That benefits the TSX because of its exposure to these sectors, which resulted in it outperforming U.S. stock markets, said Bangsund.

"Very much a compelling proposition for equity investors," she said, noting that her year-end target for the TSX has been revised upwards to 20,000.

Bond yields increased to a 13-month high of 1.689 per cent before shaving some of the gains to reach 1.65 per cent.

A steepened yield curve hurts the technology sector.

Commodity sectors rose with energy up 1.4 per cent despite a dip in crude oil prices.

Enerplus Corp. led with shares gaining 7.8 per cent followed by Vermilion Energy Inc. at 5.6 per cent.

The May crude oil contract was down 88 cents at US$63.98 per barrel and the April natural gas contract was down four cents at US$2.52 per mmBTU.

Crude prices fell on a surprising 2.4-million-barrel increase in U.S. stockpiles last week to the highest level since December.

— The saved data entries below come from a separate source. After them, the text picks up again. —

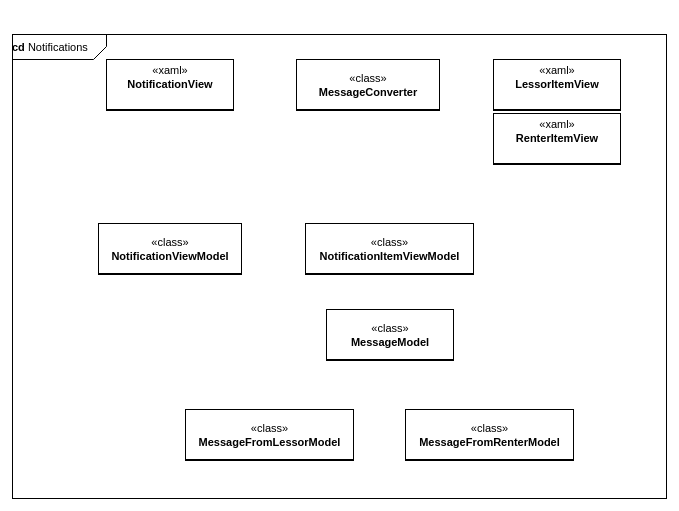
<!DOCTYPE html>
<html lang="en">
<head>
<meta charset="utf-8">
<title>Notifications class diagram</title>
<style>
:root { --ink: #000; --paper: #fff; }
* { box-sizing: border-box; }
html, body { margin: 0; }
body {
  position: relative;
  width: 679px;
  height: 511px;
  overflow: hidden;
  background: var(--paper);
  color: var(--ink);
  font: 11px/14px "Liberation Sans", Arial, sans-serif;
}
.frame {
  position: absolute;
  left: 12px;
  top: 34px;
  width: 655px;
  height: 465px;
  border: 1px solid var(--ink);
}
.frame-tab { position: absolute; left: 12px; top: 34px; }
.frame-title {
  position: absolute;
  left: 12px;
  top: 40px;
  margin: 0;
  font: inherit;
  white-space: nowrap;
}
.node {
  position: absolute;
  left: var(--x);
  top: var(--y);
  width: var(--w);
  height: 52px;
  display: flex;
  flex-direction: column;
  align-items: center;
  justify-content: center;
  padding-top: 1px;
  border: 1px solid var(--ink);
  border-bottom-width: 2px;
  background: var(--paper);
  white-space: nowrap;
}
.node.view { justify-content: flex-start; padding-top: 3px; }
</style>
</head>
<body>
<main class="frame" aria-hidden="true"></main>
<svg class="frame-tab" width="96" height="27" fill="none" stroke="var(--ink)" aria-hidden="true">
  <polyline points="0,25.5 81.5,25.5 94.5,12.5 94.5,0"/>
</svg>
<h1 class="frame-title"><b>cd</b> Notifications</h1>

<div class="node view" style="--x:106px;--y:59px;--w:128px"><span>«xaml»</span><b>NotificationView</b></div>
<div class="node" style="--x:296px;--y:59px;--w:144px"><span>«class»</span><b>MessageConverter</b></div>
<div class="node view" style="--x:493px;--y:59px;--w:128px"><span>«xaml»</span><b>LessorItemView</b></div>
<div class="node view" style="--x:493px;--y:113px;--w:128px"><span>«xaml»</span><b>RenterItemView</b></div>

<div class="node" style="--x:98px;--y:223px;--w:144px"><span>«class»</span><b>NotificationViewModel</b></div>
<div class="node" style="--x:305px;--y:223px;--w:169px"><span>«class»</span><b>NotificationItemViewModel</b></div>

<div class="node" style="--x:326px;--y:309px;--w:128px"><span>«class»</span><b>MessageModel</b></div>

<div class="node" style="--x:185px;--y:409px;--w:169px"><span>«class»</span><b>MessageFromLessorModel</b></div>
<div class="node" style="--x:405px;--y:409px;--w:169px"><span>«class»</span><b>MessageFromRenterModel</b></div>
</body>
</html>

In addition, the International Energy Agency gave a downbeat assessment of crude markets in its monthly report. It said oil markets are not on the verge of a new price supercycle with supplies remaining plentiful.

The Canadian dollar traded for 80.22 cents US compared with 80.29 cents US on Tuesday.

Materials also climbed 1.4 per cent despite lower gold prices with Torex Gold Resources Inc. up seven per cent, B2Gold Corp. up 5.1 per cent and Oceanagold Corp. 4.6 per cent higher.

The April gold contract was down US$2.10 at US$1,728.80 an ounce and the May copper contract was up four cents at US$4.11 a pound.

Technology was one of five sectors that fell on the day with shares of Lightspeed POS Inc. down three per cent but Shopify Inc. up 2.4 per cent.

Telecommunications slipped for the first time in three days as Rogers Communications Inc. lost five per cent, the first drop since announcing its blockbuster $26-billion deal to buy Shaw Communications Inc.

This report by The Canadian Press was first published March 17, 2021.

Companies in this story: (TSX:SJR.B, TSX:RCI.B, TSX:OGC, TSX:BTO, TSX:TXG, TSX:ERF, TSX:VET, TSX:LSPD, TSX:SHOP, TSX:GSPTSE, TSX:CADUSD=X)

Ross Marowits, The Canadian Press